BEGIN Given data
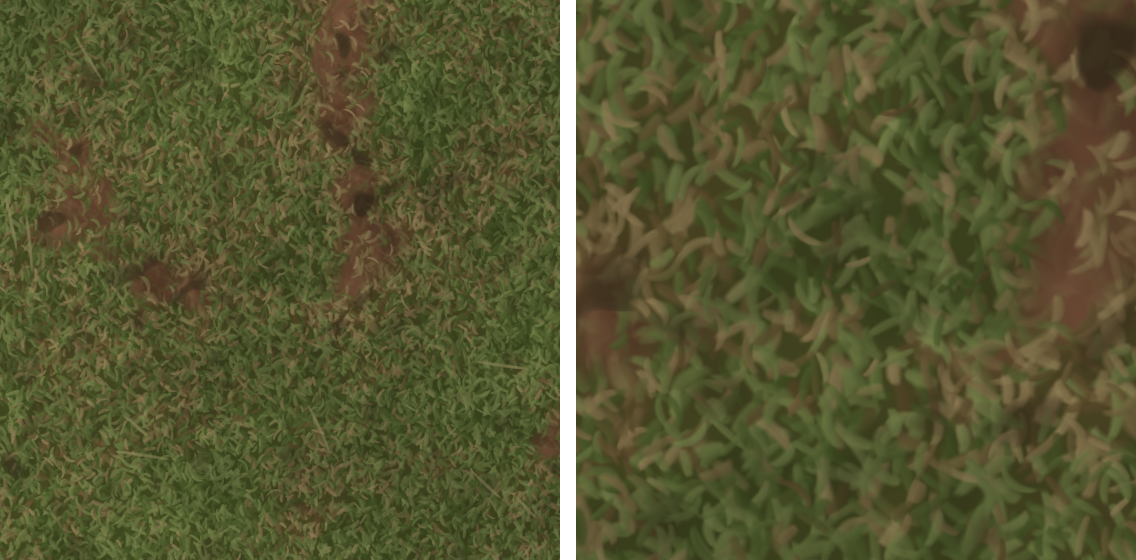
Left: the whole. Right: its middle third, enlarged.
Reproduce this texture procedurally as a Shadertoy shader.

```glsl
vec3 hash3(vec2 p) {
    vec3 q = vec3(dot(p, vec2(127.1, 311.7)), dot(p, vec2(269.5, 183.3)), dot(p, vec2(419.2, 371.9)));
    return fract(sin(q) * 43758.545);
}

// Cellular noise whose cell values melt into each other
float softCells(vec2 p) {
    vec2 cell = floor(p);
    float sum = 0.0, total = 0.0;
    for (int y = -1; y <= 1; y++)
    for (int x = -1; x <= 1; x++) {
        vec2 id = cell + vec2(x, y);
        vec3 h = hash3(id);
        vec2 d = p - id - h.xy;
        float w = exp(-5.0 * dot(d, d));
        sum += w * h.z;
        total += w;
    }
    return sum / total;
}

float blob(vec2 p, vec2 center, vec2 radius) {
    vec2 d = (p - center) / radius;
    return exp(-dot(d, d));
}

// Worn ground: a wandering track on the right and bald spots on the left
float wornGround(vec2 p) {
    p += 0.05 * (vec2(softCells(p * 13.0), softCells(p * 13.0 + 40.0)) - 0.5);
    float track = exp(-pow((p.x - 0.635 - 0.02 * sin(p.y * 13.0)) / 0.06, 2.0));
    track *= smoothstep(0.36, 0.5, p.y);
    float spots = blob(p, vec2(0.13, 0.66), vec2(0.10, 0.16))
                + 0.9 * blob(p, vec2(0.33, 0.49), vec2(0.10, 0.08))
                + 0.6 * blob(p, vec2(0.88, 0.70), vec2(0.10, 0.06))
                + 0.5 * blob(p, vec2(0.02, 0.14), vec2(0.07, 0.12))
                + 0.6 * blob(p, vec2(1.00, 0.20), vec2(0.07, 0.15));
    return clamp(track + spots, 0.0, 1.0);
}

// Soft, slightly bent blade: x = coverage, y = side across the width
vec2 blade(vec2 d, float angle, float halfLength, float halfWidth, float bend) {
    vec2 axis = vec2(cos(angle), sin(angle));
    float along = dot(d, axis);
    float across = dot(d, vec2(-axis.y, axis.x)) + bend * along * along;
    float t = along / halfLength;
    float width = halfWidth * (1.0 - 0.5 * t * t);
    float cover = 1.0 - smoothstep(0.3, 1.3, abs(across) / width);
    cover *= 1.0 - smoothstep(0.65, 1.0, abs(t));
    return vec2(cover, clamp(across / width, -1.0, 1.0));
}

void mainImage(out vec4 fragColor, in vec2 fragCoord) {
    vec2 p = fragCoord / iResolution.y;
    float worn = wornGround(p);
    float patches = softCells(p * 7.0 + 9.0);
    float clumps = softCells(p * 24.0 + 70.0);
    float dryness = 0.10 + 0.55 * worn + 0.65 * (patches - 0.3) + 0.3 * (clumps - 0.5);
    float bare = smoothstep(0.5, 0.95, worn + 0.9 * (softCells(p * 19.0 + 3.0) - 0.5));

    // Shaded thatch and reddish soil
    vec3 thatch = mix(vec3(0.22, 0.26, 0.11), vec3(0.29, 0.24, 0.13), clamp(dryness, 0.0, 1.0));
    vec3 soil = mix(vec3(0.29, 0.20, 0.13), vec3(0.43, 0.29, 0.21), softCells(p * 32.0));
    vec3 color = mix(thatch, soil, bare);

    // Layers of short grass blades
    for (int layer = 0; layer < 8; layer++) {
        float k = float(layer);
        float scale = 30.0 + 2.3 * k;
        float turn = 0.7 * k;
        vec2 q = mat2(cos(turn), sin(turn), -sin(turn), cos(turn)) * p * scale + 17.3 * k;
        for (int y = -1; y <= 1; y++)
        for (int x = -1; x <= 1; x++) {
            vec2 id = floor(q) + vec2(x, y);
            vec3 h = hash3(id + 31.0 * k);
            vec3 g = hash3(id + 57.0 * k + 11.0);
            float angle = turn + 1.6 + 2.6 * (g.x - 0.5);
            vec2 b = blade(q - id - h.xy, angle, 0.35 + 0.35 * g.y, 0.11 + 0.10 * h.z, 1.6 * (g.z - 0.5));
            float dry = smoothstep(-0.12, 0.12, dryness - fract(h.z * 7.3 + g.x));
            float tone = fract(g.y * 5.7 + h.x);
            vec3 green = mix(vec3(0.23, 0.29, 0.12), vec3(0.44, 0.48, 0.28), tone);
            vec3 straw = mix(vec3(0.31, 0.25, 0.14), vec3(0.55, 0.48, 0.33), tone);
            vec3 tint = mix(green, straw, dry) * (1.0 + 0.10 * b.y);
            float kept = 1.0 - 0.85 * bare * step(0.2, g.z);
            color = mix(color, tint, 0.72 * b.x * kept);
        }
    }

    // Dark hollows, mostly where the turf is thin
    float hollow = smoothstep(0.70, 0.88, softCells(p * 27.0 + 120.0));
    color = mix(color, vec3(0.20, 0.16, 0.10), hollow * (0.22 + 0.5 * worn));

    // A few long dry stalks
    for (int i = 0; i < 9; i++) {
        vec3 h = hash3(vec2(float(i), 5.0));
        vec3 g = hash3(vec2(float(i), 23.0));
        vec2 b = blade(p - h.xy, 2.3 + 1.4 * (h.z - 0.5), 0.03 + 0.03 * g.x, 0.0035, 2.0 * (g.y - 0.5));
        color = mix(color, vec3(0.52, 0.49, 0.33), 0.65 * b.x);
    }

    // Broad light and shade
    color *= 0.93 + 0.16 * clumps + 0.05 * sin(p.x * 5.0 + 2.0 * sin(p.y * 4.0));
    fragColor = vec4(color, 1.0);
}
```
END Given data
**About this exercise:** Each entry needs to be returned verbatim, with its pictures left out.

**Exercise response:**
Left: the whole. Right: its middle third, enlarged.
Reproduce this texture procedurally as a Shadertoy shader.

```glsl
vec3 hash3(vec2 p) {
    vec3 q = vec3(dot(p, vec2(127.1, 311.7)), dot(p, vec2(269.5, 183.3)), dot(p, vec2(419.2, 371.9)));
    return fract(sin(q) * 43758.545);
}

// Cellular noise whose cell values melt into each other
float softCells(vec2 p) {
    vec2 cell = floor(p);
    float sum = 0.0, total = 0.0;
    for (int y = -1; y <= 1; y++)
    for (int x = -1; x <= 1; x++) {
        vec2 id = cell + vec2(x, y);
        vec3 h = hash3(id);
        vec2 d = p - id - h.xy;
        float w = exp(-5.0 * dot(d, d));
        sum += w * h.z;
        total += w;
    }
    return sum / total;
}

float blob(vec2 p, vec2 center, vec2 radius) {
    vec2 d = (p - center) / radius;
    return exp(-dot(d, d));
}

// Worn ground: a wandering track on the right and bald spots on the left
float wornGround(vec2 p) {
    p += 0.05 * (vec2(softCells(p * 13.0), softCells(p * 13.0 + 40.0)) - 0.5);
    float track = exp(-pow((p.x - 0.635 - 0.02 * sin(p.y * 13.0)) / 0.06, 2.0));
    track *= smoothstep(0.36, 0.5, p.y);
    float spots = blob(p, vec2(0.13, 0.66), vec2(0.10, 0.16))
                + 0.9 * blob(p, vec2(0.33, 0.49), vec2(0.10, 0.08))
                + 0.6 * blob(p, vec2(0.88, 0.70), vec2(0.10, 0.06))
                + 0.5 * blob(p, vec2(0.02, 0.14), vec2(0.07, 0.12))
                + 0.6 * blob(p, vec2(1.00, 0.20), vec2(0.07, 0.15));
    return clamp(track + spots, 0.0, 1.0);
}

// Soft, slightly bent blade: x = coverage, y = side across the width
vec2 blade(vec2 d, float angle, float halfLength, float halfWidth, float bend) {
    vec2 axis = vec2(cos(angle), sin(angle));
    float along = dot(d, axis);
    float across = dot(d, vec2(-axis.y, axis.x)) + bend * along * along;
    float t = along / halfLength;
    float width = halfWidth * (1.0 - 0.5 * t * t);
    float cover = 1.0 - smoothstep(0.3, 1.3, abs(across) / width);
    cover *= 1.0 - smoothstep(0.65, 1.0, abs(t));
    return vec2(cover, clamp(across / width, -1.0, 1.0));
}

void mainImage(out vec4 fragColor, in vec2 fragCoord) {
    vec2 p = fragCoord / iResolution.y;
    float worn = wornGround(p);
    float patches = softCells(p * 7.0 + 9.0);
    float clumps = softCells(p * 24.0 + 70.0);
    float dryness = 0.10 + 0.55 * worn + 0.65 * (patches - 0.3) + 0.3 * (clumps - 0.5);
    float bare = smoothstep(0.5, 0.95, worn + 0.9 * (softCells(p * 19.0 + 3.0) - 0.5));

    // Shaded thatch and reddish soil
    vec3 thatch = mix(vec3(0.22, 0.26, 0.11), vec3(0.29, 0.24, 0.13), clamp(dryness, 0.0, 1.0));
    vec3 soil = mix(vec3(0.29, 0.20, 0.13), vec3(0.43, 0.29, 0.21), softCells(p * 32.0));
    vec3 color = mix(thatch, soil, bare);

    // Layers of short grass blades
    for (int layer = 0; layer < 8; layer++) {
        float k = float(layer);
        float scale = 30.0 + 2.3 * k;
        float turn = 0.7 * k;
        vec2 q = mat2(cos(turn), sin(turn), -sin(turn), cos(turn)) * p * scale + 17.3 * k;
        for (int y = -1; y <= 1; y++)
        for (int x = -1; x <= 1; x++) {
            vec2 id = floor(q) + vec2(x, y);
            vec3 h = hash3(id + 31.0 * k);
            vec3 g = hash3(id + 57.0 * k + 11.0);
            float angle = turn + 1.6 + 2.6 * (g.x - 0.5);
            vec2 b = blade(q - id - h.xy, angle, 0.35 + 0.35 * g.y, 0.11 + 0.10 * h.z, 1.6 * (g.z - 0.5));
            float dry = smoothstep(-0.12, 0.12, dryness - fract(h.z * 7.3 + g.x));
            float tone = fract(g.y * 5.7 + h.x);
            vec3 green = mix(vec3(0.23, 0.29, 0.12), vec3(0.44, 0.48, 0.28), tone);
            vec3 straw = mix(vec3(0.31, 0.25, 0.14), vec3(0.55, 0.48, 0.33), tone);
            vec3 tint = mix(green, straw, dry) * (1.0 + 0.10 * b.y);
            float kept = 1.0 - 0.85 * bare * step(0.2, g.z);
            color = mix(color, tint, 0.72 * b.x * kept);
        }
    }

    // Dark hollows, mostly where the turf is thin
    float hollow = smoothstep(0.70, 0.88, softCells(p * 27.0 + 120.0));
    color = mix(color, vec3(0.20, 0.16, 0.10), hollow * (0.22 + 0.5 * worn));

    // A few long dry stalks
    for (int i = 0; i < 9; i++) {
        vec3 h = hash3(vec2(float(i), 5.0));
        vec3 g = hash3(vec2(float(i), 23.0));
        vec2 b = blade(p - h.xy, 2.3 + 1.4 * (h.z - 0.5), 0.03 + 0.03 * g.x, 0.0035, 2.0 * (g.y - 0.5));
        color = mix(color, vec3(0.52, 0.49, 0.33), 0.65 * b.x);
    }

    // Broad light and shade
    color *= 0.93 + 0.16 * clumps + 0.05 * sin(p.x * 5.0 + 2.0 * sin(p.y * 4.0));
    fragColor = vec4(color, 1.0);
}
```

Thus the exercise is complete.